> Task to carry out
Pick out the lines in the listing below that contain the word "sand" and copy them.
--
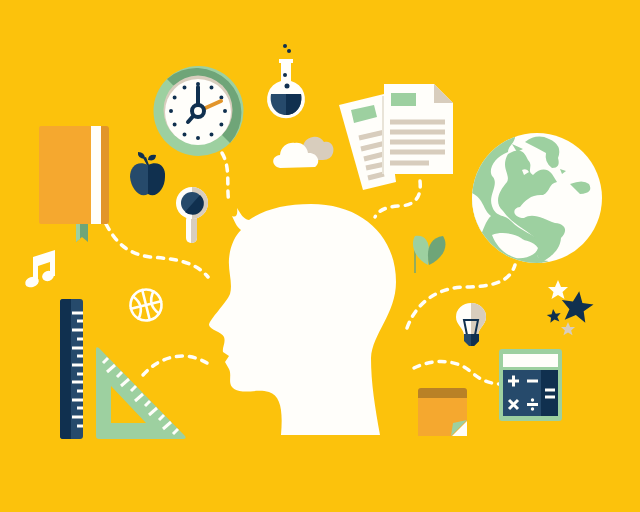
<!DOCTYPE html>
<html lang="en">
<head>
<meta charset="utf-8">
<title>Learning mind</title>
<style>
:root{--sun:#fcc20c;--white:#fffefa;--navy:#264a6b;--night:#10304f;--mint:#9dd0a0;--leaf:#6fa578;--orange:#f5a82f;--amber:#e2952a;--sand:#d8cdbd;--brown:#b98126}
html,body{margin:0;padding:0;background:var(--sun);overflow:hidden}
svg{display:block;width:640px;height:512px}
.sun{fill:var(--sun)}.white{fill:var(--white)}.navy{fill:var(--navy)}.night{fill:var(--night)}
.mint{fill:var(--mint)}.leaf{fill:var(--leaf)}.orange{fill:var(--orange)}.amber{fill:var(--amber)}
.sand{fill:var(--sand)}.brown{fill:var(--brown)}
.line{fill:none;stroke:var(--white);stroke-linecap:round;stroke-linejoin:round}
.trail{stroke-width:3.5;stroke-dasharray:6 7}
.seams{stroke-width:2.6}
.ticks{fill:none;stroke:var(--white);stroke-width:3}
.text-lines{fill:none;stroke:var(--sand);stroke-width:5}
</style>
</head>
<body>
<svg viewBox="0 0 640 512" role="img" aria-label="White head silhouette surrounded by school and science icons">
<defs>
<clipPath id="globe-clip"><circle cx="537" cy="198" r="65"/></clipPath>
<path id="star" d="M0-10 3-3 10-3 4.5 2 6.5 9 0 5-6.5 9-4.5 2-10-3-3-3Z"/>
</defs>
<rect class="sun" width="640" height="512"/>

<g id="trails" class="line trail">
<path d="M222 153C231 168 226 186 229 203"/>
<path d="M106 224C116 243 128 254 150 257C178 259 195 262 208 277"/>
<path d="M143 375C160 356 185 350 207 363"/>
<path d="M420 181C422 200 412 206 398 206C386 207 379 210 375 217"/>
<path d="M407 328C418 298 443 286 470 287C495 286 510 281 515 265"/>
<path d="M414 368C434 358 457 360 470 371C480 380 488 383 499 384"/>
</g>

<path id="head" class="white" d="M281 435C283 411 281 396 269 392C256 388 240 396 232 387C228 382 232 375 229 369L225 362L229 356L223 352C222 347 226 343 224 337C222 332 210 330 209 325C209 320 227 302 230 294C233 283 228 272 229 259C230 246 235 236 241 230C236 226 235 222 232 216C236 218 238 215 237 208C241 214 243 219 249 220C265 209 286 204 311 204C362 204 396 236 396 282C396 314 372 334 371 358C371 383 375 407 380 435Z"/>

<g id="book">
<path class="leaf" d="M76 222h12v20l-6-5-6 5Z"/><path class="mint" d="M76 222h4v17l-4 3Z"/>
<rect class="orange" x="39" y="126" width="69" height="98" rx="2"/>
<path class="amber" d="M101 126h5q3 0 3 3v92q0 3-3 3h-5Z"/>
<rect class="white" x="91" y="126" width="10" height="98"/>
</g>

<g id="clock">
<circle class="mint" cx="198.5" cy="111" r="45"/>
<path class="leaf" d="M167 79A45 45 0 0 1 230 143L198 111Z"/>
<circle class="sand" cx="198" cy="110" r="34.5"/>
<circle class="white" cx="198" cy="112" r="33"/>
<circle cx="198" cy="111" r="27" fill="none" stroke="var(--night)" stroke-width="4" stroke-linecap="round" pathLength="120" stroke-dasharray="0 10"/>
<g fill="none" stroke-linecap="round"><path stroke="var(--amber)" stroke-width="4" d="M201 110 221 101"/><path stroke="var(--night)" stroke-width="4" d="M198 107V87M195 114 188 122"/></g>
<circle cx="198" cy="111" r="6" class="white" stroke="var(--night)" stroke-width="4"/>
</g>

<g id="flask">
<circle class="night" cx="285" cy="46" r="2"/><circle class="night" cx="289" cy="51" r="2"/>
<path class="white" d="M279 59h14v4h-2v18a19 19 0 1 1-10 0V63h-2Z"/>
<path class="navy" d="M271 94H301C303 106 296 115 286 115C276 115 269 106 271 94Z"/>
<path class="night" d="M286 94H301C303 106 296 115 286 115Z"/>
<circle class="night" cx="285" cy="75" r="2"/><circle class="night" cx="287" cy="86" r="2.5"/>
</g>

<g id="apple">
<path class="navy" d="M148 165C137 160 130 167 130 177C131 189 140 199 148 194Z"/>
<path class="night" d="M148 165C159 160 166 167 165 177C165 189 156 199 148 194Z"/>
<path class="night" d="M147 165 143 158 146 157 149 165ZM148 160Q148 154 156 155Q156 162 148 160ZM145 159Q137 158 138 152Q145 152 145 159Z"/>
</g>

<g id="magnifier">
<rect class="white" x="186" y="215" width="11" height="28" rx="5"/><path class="sand" d="M191 215h6v23q0 5-6 5Z"/>
<circle class="white" cx="192" cy="203" r="16"/><path class="sand" d="M192 187a16 16 0 0 1 0 32Z"/>
<circle class="navy" cx="192" cy="203" r="11"/><path class="night" d="M185 212A11 11 0 0 0 200 195Z"/>
</g>

<g id="clouds">
<path class="sand" d="M300 160C292 155 296 146 303 146C305 136 319 133 324 142C331 140 335 147 333 153Q331 160 323 160Z"/>
<path class="white" d="M280 168C271 166 271 156 280 155C281 146 288 142 295 143C302 142 307 147 308 153C317 152 322 162 315 167Z"/>
</g>

<g id="papers">
<path class="white" d="M339 105 384 94 396 182 363 190Z"/>
<path class="mint" d="M351 110 374 105 377 117 354 123Z"/>
<path class="text-lines" d="M359 138 385 132M361 149 386 143M364 159 388 153M366 168 390 163M368 178 384 174"/>
<path fill="#e9e4d8" d="M382 96h3v78h-3Z"/>
<path class="white" d="M384 84h50l19 19v71h-69Z"/>
<path class="sand" d="M434 84v19h19Z"/>
<rect class="mint" x="391" y="93" width="25" height="13"/>
<path class="text-lines" d="M390 122h55M390 132h55M390 142h55M390 152h55M390 163h39"/>
</g>

<g id="globe">
<circle class="white" cx="537" cy="198" r="65"/>
<g clip-path="url(#globe-clip)">
<path class="mint" d="M515 132C489 139 472 166 472 198C472 226 488 249 511 259C526 265 540 264 549 261C532 260 537 250 540 242C535 234 521 232 511 221C505 214 496 218 492 206C488 195 499 185 493 177C487 171 494 157 508 152C508 145 517 143 515 132Z"/>
<path class="mint" d="M508 154C520 147 524 151 528 160C534 166 526 171 533 175C540 168 547 168 552 174L557 182C548 184 551 191 543 195C532 194 525 200 520 207C511 208 513 218 524 218C533 212 544 219 555 223C566 224 568 231 561 238C560 252 548 258 541 263L534 249 536 239C526 229 512 224 503 211C493 202 500 190 507 182C511 174 500 168 508 154Z"/>
<path class="mint" d="M525 142Q537 133 549 139Q563 145 558 158Q561 168 552 168Q544 162 546 153Q537 148 525 142ZM570 184Q583 179 589 184Q594 193 580 194ZM512 144 523 149 517 152ZM560 169l6 2-4 3Z"/>
<path class="white" d="M472 193C484 199 483 210 491 216C486 220 483 231 480 237C472 224 468 207 472 193ZM492 235C502 231 515 234 521 238C525 242 533 240 538 248C536 256 524 259 516 258C505 255 496 246 492 235ZM522 170Q527 168 529 172L524 175Z"/>
</g>
</g>

<g id="sprout">
<path d="M415 238V273" fill="none" stroke="var(--leaf)" stroke-width="1.5"/>
<path class="mint" d="M428 265C414 258 410 244 415 236C426 234 432 243 428 265Z"/>
<path class="leaf" d="M429 265C426 250 429 238 443 236C449 245 444 258 429 265Z"/>
</g>

<g id="music-note">
<path class="white" d="M33 257 55 250V276H50V262L38 266V281H33Z"/>
<ellipse class="white" cx="32" cy="282" rx="7" ry="5" transform="rotate(-20 32 282)"/><ellipse class="white" cx="48" cy="276" rx="6" ry="5" transform="rotate(-20 48 276)"/>
</g>

<g id="basketball" class="line seams" transform="translate(146 305) rotate(-14)">
<circle r="15.5"/>
<path d="M0-15.5V15.5M-15.5 0H15.5M-10.5-11.4Q-1 0-10.5 11.4M10.5-11.4Q1 0 10.5 11.4"/>
</g>

<g id="ruler">
<rect class="navy" x="60" y="299" width="23" height="140" rx="3"/><path class="night" d="M60 302q0-3 3-3h8v140h-8q-3 0-3-3Z"/>
<path class="ticks" d="M83 313H72M83 321H77M83 330H72M83 339H77M83 348H72M83 356H77M83 365H72M83 374H77M83 382H72M83 391H77M83 400H72M83 408H77M83 417H72M83 426H77"/>
</g>

<g id="set-square">
<path class="mint" fill-rule="evenodd" d="M96 349q0-3 3-1L185 436q2 3-2 3H99q-3 0-3-3ZM111 386V423H146Z"/>
<path class="ticks" d="M108 358 103 363M115 365 107 372M122 372 117 377M129 379 121 386M136 386 131 391M143 394 135 401M150 401 145 406M157 408 149 415M164 415 159 420M171 422 163 429M178 429 173 434"/>
</g>

<g id="light-bulb">
<path class="white" d="M464 335C463 327 456 325 456 317A15 14 0 0 1 486 317C486 325 479 327 478 335Z"/>
<path class="sand" d="M471 303A15 14 0 0 1 486 317C486 325 479 327 478 335H471Z"/>
<path d="M467 335 464 320H478L475 335" fill="none" stroke="var(--night)" stroke-width="2"/>
<path class="navy" d="M464 334h15v7l-5 5h-5l-5-5Z"/><path class="night" d="M471 334h8v7l-5 5h-3Z"/>
</g>

<g id="stars">
<use href="#star" class="white" transform="translate(558 290)"/>
<use href="#star" class="sand" transform="translate(568 329) scale(.7)"/>
<use href="#star" class="night" transform="translate(577 307) rotate(8) scale(1.6)"/>
<use href="#star" class="night" transform="translate(554 316) rotate(-8) scale(.7)"/>
</g>

<g id="sticky-note">
<path class="orange" d="M418 390h49v31l-15 15H418Z"/>
<path class="brown" d="M418 391q0-3 3-3h43q3 0 3 3v7H418Z"/>
<path class="white" d="M467 421v15h-15Z"/><path class="mint" d="M451 436 453 423 467 420Z"/>
</g>

<g id="calculator">
<rect class="mint" x="499" y="349" width="63" height="72" rx="3"/>
<rect class="white" x="503" y="354" width="55" height="13"/>
<rect class="navy" x="503" y="370" width="55" height="46"/><rect class="night" x="541" y="370" width="17" height="46"/>
<path class="ticks" d="M508 381h11M513.5 375.5v11M527 381h11M509 400l9 9M518 400l-9 9M527 404.5h11M545 390h10M545 397h10"/>
<circle class="white" cx="532.5" cy="400" r="1.7"/><circle class="white" cx="532.5" cy="409" r="1.7"/>
</g>
</svg>
</body>
</html>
--
> Answer area
:root{--sun:#fcc20c;--white:#fffefa;--navy:#264a6b;--night:#10304f;--mint:#9dd0a0;--leaf:#6fa578;--orange:#f5a82f;--amber:#e2952a;--sand:#d8cdbd;--brown:#b98126}
.sand{fill:var(--sand)}.brown{fill:var(--brown)}
.text-lines{fill:none;stroke:var(--sand);stroke-width:5}
<circle class="sand" cx="198" cy="110" r="34.5"/>
<rect class="white" x="186" y="215" width="11" height="28" rx="5"/><path class="sand" d="M191 215h6v23q0 5-6 5Z"/>
<circle class="white" cx="192" cy="203" r="16"/><path class="sand" d="M192 187a16 16 0 0 1 0 32Z"/>
<path class="sand" d="M300 160C292 155 296 146 303 146C305 136 319 133 324 142C331 140 335 147 333 153Q331 160 323 160Z"/>
<path class="sand" d="M434 84v19h19Z"/>
<path class="sand" d="M471 303A15 14 0 0 1 486 317C486 325 479 327 478 335H471Z"/>
<use href="#star" class="sand" transform="translate(568 329) scale(.7)"/>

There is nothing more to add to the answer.